Skip to main content

Photographing Christmas Lights

Christmas Light Display
Christmas Light Display
©Allen Birnbach

Photographing Christmas light displays can be lots of fun. There are lots of creative variations on a theme in play here, so go out and explore your neighborhood. Or, plan ahead for your next year’s Holiday card by shooting your own display. Here’s what you need to know.

Generally, people wait to shoot until it is dark out, but that is too late. The Christmas lights may reproduce well in the photograph, but all the other detail in the image will be lost. The goal is to match the correct exposure for the lights with the ambient light at dusk so there is detail in the lights, and detail in the buildings and sky as well.

That means that you want to get to your location right around sunset, do your scout, and find the spot you want to shoot from. I’d suggest bringing a tripod, since the exposures can be from 1 second to 5 seconds long, depending on the situation, with an ISO of 100. If you don’t have a tripod with you, you could hand hold, but be sure to use a high ISO so you keep your shutter speeds up above 1/60 second. Maybe look for a surface to brace your camera against, like a wall or tree.

The best times for making the exposures will be between 10 and 40 minutes after sunset, depending on which direction you are looking.  You’ll know you are done when the sky is black, and the separation between it and the buildings are lost.
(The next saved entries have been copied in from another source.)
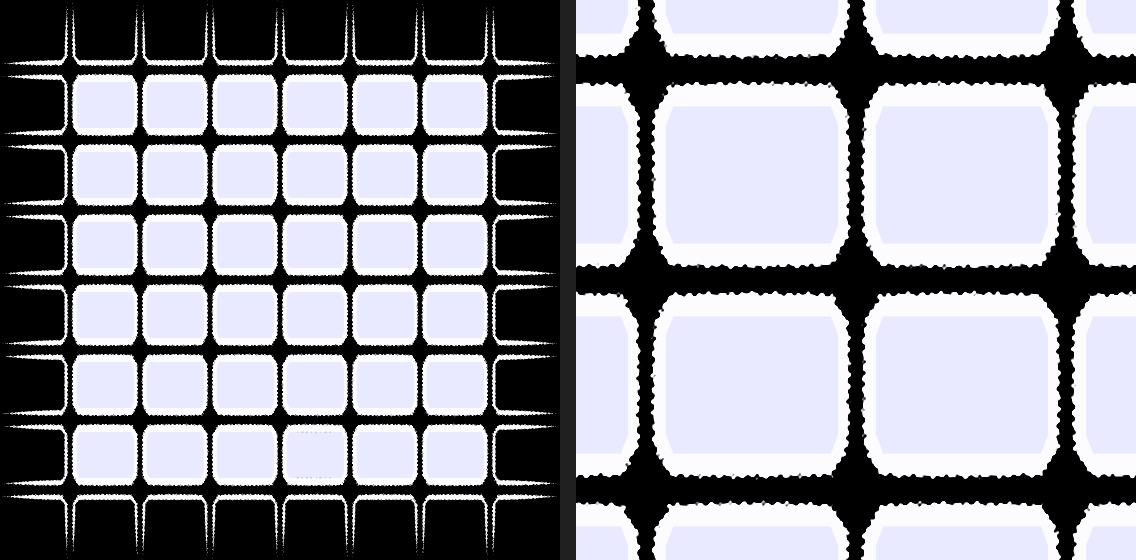
Left, the full canvas; right, a detail of the centre.
A WebGL 1 fragment shader for this pattern:

```glsl
precision highp float;
// Eight by eight grid of chamfered pale tiles with frayed white rims on black.
// Each cell is a pair of octagon distances; in the outermost ring the tiles are
// hollow and their strokes taper to points before reaching the canvas edge.

uniform vec2 u_resolution;

const float TAU = 6.2831853;

// Box of half size h with corners cut by c, for a point folded into one quadrant.
float octagon(vec2 q, vec2 h, vec2 c) {
  vec2 d = q - h;
  float cut = (dot(d, c.yx) + c.x * c.y) / length(c);
  return max(max(d.x, d.y), cut);
}

// Fine bristles: whole-number frequencies wrap around the canvas.
float fray(vec2 uv) {
  vec2 a = TAU * uv;
  float n = sin(dot(a, vec2(151.0, 137.0)));
  n += 0.8 * sin(dot(a, vec2(-89.0, 113.0)) + 2.0 * sin(dot(a, vec2(13.0, 19.0))));
  n += 0.6 * sin(dot(a, vec2(203.0, -181.0)) + 1.3);
  return n * 0.5;
}

float cover(float d, float pixel) {
  return clamp(0.5 - d / pixel, 0.0, 1.0);
}

void main() {
  vec2 uv = gl_FragCoord.xy / u_resolution;
  vec2 id = floor(uv * 8.0);
  vec2 f = fract(uv * 8.0) - 0.5;
  float pixel = 8.0 / min(u_resolution.x, u_resolution.y);

  // Outer cells stay open on the side facing the canvas edge.
  vec2 ring = step(3.4, abs(id - 3.5));
  vec2 inward = f * sign(3.5 - id);
  vec2 q = mix(abs(f), max(inward, 0.0), ring);

  // Strokes narrow with the distance travelled outward.
  vec2 taper = max(1.0 - (inward + 0.5 - vec2(0.1, 0.17)) / 0.8, 0.0);
  vec2 thin = (ring * taper * taper).yx;

  // White tile with slightly bowed, bristly sides.
  float bristle = fray(uv);
  vec2 bow = 0.06 * q.yx * q.yx;
  vec2 tileSize = vec2(0.466, 0.437) - bow - vec2(0.01, 0.03) * thin;
  float tile = octagon(q, tileSize, vec2(0.07, 0.13)) + 0.011 * bristle;

  // Hollow out the ring cells.
  float isRing = max(ring.x, ring.y);
  vec2 holeSize = vec2(0.422, 0.36) + vec2(0.03, 0.045) * thin;
  float hole = octagon(q, holeSize, vec2(0.05, 0.06)) + 0.006 * bristle;
  float white = cover(mix(tile, max(tile, -hole), isRing), pixel);

  // Smooth lavender centre of the filled cells.
  float centre = octagon(abs(f - vec2(0.005, 0.0)), vec2(0.41, 0.327), vec2(0.035, 0.09));
  float lavender = cover(centre, pixel) * (1.0 - isRing);
  vec3 face = mix(vec3(0.99, 0.99, 1.0), vec3(0.915, 0.915, 1.0), lavender);

  // One worn tile carries faint broken dashes above and below its centre.
  float worn = 1.0 - step(0.5, length(id - vec2(4.0, 1.0)));
  float dash = smoothstep(0.0, 0.5, sin(f.x * 95.0) + 0.6 * sin(f.x * 41.0 + f.y * 4.0));
  dash *= cover(abs(centre) - 0.006, pixel) * step(abs(f.x), 0.27);
  face = mix(face, vec3(0.5), 0.5 * worn * dash);

  gl_FragColor = vec4(face * white, 1.0);
}
```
For a more detailed explanation about photographing Christmas Lights, and other photography tips, check out my blog at